:: ASSIGNMENT ::
For each line below that contains the string "axis", copy that line.

ENTRIES SHOWN below:

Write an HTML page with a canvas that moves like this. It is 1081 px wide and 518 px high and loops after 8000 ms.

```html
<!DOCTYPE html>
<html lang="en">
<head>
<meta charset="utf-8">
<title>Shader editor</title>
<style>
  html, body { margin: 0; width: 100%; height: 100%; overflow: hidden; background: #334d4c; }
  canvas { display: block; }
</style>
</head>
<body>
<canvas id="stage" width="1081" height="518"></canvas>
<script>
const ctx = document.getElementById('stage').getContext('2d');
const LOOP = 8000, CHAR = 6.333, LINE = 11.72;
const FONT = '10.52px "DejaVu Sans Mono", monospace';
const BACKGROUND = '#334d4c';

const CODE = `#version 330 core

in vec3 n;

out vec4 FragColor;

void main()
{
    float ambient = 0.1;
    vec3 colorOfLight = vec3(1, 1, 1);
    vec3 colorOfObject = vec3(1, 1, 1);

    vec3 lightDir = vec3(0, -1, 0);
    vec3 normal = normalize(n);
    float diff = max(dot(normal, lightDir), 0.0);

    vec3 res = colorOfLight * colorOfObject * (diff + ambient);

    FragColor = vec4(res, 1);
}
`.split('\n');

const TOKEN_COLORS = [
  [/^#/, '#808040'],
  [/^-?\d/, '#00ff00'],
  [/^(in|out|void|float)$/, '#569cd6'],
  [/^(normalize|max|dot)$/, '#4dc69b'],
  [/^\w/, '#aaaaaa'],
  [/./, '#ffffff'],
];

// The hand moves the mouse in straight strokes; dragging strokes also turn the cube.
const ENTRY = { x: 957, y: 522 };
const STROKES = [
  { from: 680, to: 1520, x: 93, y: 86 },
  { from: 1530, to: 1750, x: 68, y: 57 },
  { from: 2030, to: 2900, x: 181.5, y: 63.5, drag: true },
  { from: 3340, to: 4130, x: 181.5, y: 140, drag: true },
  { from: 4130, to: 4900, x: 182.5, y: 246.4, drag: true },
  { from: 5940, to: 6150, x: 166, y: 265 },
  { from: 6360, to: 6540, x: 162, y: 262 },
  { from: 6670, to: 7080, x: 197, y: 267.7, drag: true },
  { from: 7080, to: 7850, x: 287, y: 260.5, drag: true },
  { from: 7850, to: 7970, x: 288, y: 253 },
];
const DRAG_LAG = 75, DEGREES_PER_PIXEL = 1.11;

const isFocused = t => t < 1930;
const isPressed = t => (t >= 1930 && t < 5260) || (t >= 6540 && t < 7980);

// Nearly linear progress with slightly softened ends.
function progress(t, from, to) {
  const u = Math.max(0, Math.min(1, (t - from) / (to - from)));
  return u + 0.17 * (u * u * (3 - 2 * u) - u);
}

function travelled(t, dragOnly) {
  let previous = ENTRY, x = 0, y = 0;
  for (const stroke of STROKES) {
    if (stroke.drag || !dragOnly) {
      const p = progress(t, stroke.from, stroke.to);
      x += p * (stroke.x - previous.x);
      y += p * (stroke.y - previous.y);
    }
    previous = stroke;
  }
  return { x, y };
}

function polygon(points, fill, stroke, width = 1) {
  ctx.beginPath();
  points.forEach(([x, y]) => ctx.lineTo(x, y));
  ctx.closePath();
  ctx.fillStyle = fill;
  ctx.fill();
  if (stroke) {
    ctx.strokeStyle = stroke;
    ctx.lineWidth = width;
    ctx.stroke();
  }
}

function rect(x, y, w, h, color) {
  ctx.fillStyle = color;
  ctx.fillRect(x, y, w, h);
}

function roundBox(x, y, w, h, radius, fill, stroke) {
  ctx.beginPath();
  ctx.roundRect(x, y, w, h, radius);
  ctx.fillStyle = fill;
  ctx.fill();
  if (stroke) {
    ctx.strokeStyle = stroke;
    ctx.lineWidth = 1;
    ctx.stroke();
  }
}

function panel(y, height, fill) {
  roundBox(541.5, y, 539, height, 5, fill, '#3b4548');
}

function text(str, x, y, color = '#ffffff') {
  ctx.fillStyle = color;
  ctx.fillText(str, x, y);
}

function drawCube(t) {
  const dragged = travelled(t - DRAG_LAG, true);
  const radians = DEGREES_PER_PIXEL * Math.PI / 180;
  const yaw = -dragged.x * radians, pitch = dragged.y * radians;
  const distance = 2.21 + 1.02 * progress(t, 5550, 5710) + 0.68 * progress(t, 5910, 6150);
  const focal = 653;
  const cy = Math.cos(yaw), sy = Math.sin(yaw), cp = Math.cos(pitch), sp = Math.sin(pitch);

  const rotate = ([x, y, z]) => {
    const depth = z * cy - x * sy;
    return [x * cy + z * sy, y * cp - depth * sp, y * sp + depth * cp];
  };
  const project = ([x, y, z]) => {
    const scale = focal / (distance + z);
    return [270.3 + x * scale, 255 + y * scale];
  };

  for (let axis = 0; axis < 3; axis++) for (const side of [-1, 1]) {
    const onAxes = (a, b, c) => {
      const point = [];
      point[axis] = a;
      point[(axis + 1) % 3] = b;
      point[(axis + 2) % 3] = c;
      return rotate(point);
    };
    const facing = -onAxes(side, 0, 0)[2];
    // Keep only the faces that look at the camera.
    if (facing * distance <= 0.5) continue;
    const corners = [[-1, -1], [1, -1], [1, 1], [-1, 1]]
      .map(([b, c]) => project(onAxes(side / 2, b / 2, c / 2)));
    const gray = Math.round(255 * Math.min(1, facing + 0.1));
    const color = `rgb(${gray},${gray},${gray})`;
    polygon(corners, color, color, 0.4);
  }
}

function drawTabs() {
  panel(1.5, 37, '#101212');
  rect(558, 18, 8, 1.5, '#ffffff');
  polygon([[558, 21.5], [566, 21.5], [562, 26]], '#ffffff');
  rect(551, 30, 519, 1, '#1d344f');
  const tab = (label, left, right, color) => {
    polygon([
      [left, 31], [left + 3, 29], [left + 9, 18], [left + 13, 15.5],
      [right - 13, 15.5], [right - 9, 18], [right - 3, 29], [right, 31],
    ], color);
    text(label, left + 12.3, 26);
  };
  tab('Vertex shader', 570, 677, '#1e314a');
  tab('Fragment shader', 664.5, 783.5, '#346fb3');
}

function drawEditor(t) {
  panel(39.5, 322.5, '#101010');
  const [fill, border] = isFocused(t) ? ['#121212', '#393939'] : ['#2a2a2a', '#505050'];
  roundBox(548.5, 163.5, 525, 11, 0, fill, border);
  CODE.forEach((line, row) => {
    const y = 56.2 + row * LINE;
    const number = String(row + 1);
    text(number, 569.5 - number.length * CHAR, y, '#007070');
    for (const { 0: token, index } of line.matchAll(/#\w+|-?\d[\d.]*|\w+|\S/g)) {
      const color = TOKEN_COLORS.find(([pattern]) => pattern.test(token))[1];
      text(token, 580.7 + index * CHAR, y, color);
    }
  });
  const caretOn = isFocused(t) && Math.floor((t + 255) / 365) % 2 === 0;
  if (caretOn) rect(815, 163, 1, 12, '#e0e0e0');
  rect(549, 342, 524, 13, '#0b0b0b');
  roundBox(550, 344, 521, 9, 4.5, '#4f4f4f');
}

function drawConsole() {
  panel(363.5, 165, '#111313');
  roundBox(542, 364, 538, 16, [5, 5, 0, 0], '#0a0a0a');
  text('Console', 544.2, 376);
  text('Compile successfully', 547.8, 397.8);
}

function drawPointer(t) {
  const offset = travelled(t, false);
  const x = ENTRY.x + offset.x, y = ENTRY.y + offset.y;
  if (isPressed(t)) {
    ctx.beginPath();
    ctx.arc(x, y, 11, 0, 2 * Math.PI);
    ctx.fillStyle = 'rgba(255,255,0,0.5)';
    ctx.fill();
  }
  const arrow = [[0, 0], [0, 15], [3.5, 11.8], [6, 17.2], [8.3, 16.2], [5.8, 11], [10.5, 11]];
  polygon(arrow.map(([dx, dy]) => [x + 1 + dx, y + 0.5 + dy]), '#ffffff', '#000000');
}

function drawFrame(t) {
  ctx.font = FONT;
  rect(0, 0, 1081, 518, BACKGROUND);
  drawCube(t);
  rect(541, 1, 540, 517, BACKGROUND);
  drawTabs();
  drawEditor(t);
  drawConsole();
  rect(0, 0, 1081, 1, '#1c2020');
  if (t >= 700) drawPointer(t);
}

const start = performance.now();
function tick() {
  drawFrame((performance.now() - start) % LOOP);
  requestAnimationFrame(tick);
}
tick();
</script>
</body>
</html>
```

End of ENTRIES SHOWN.

:: EXPECTED ANSWER ::
  for (let axis = 0; axis < 3; axis++) for (const side of [-1, 1]) {
      point[axis] = a;
      point[(axis + 1) % 3] = b;
      point[(axis + 2) % 3] = c;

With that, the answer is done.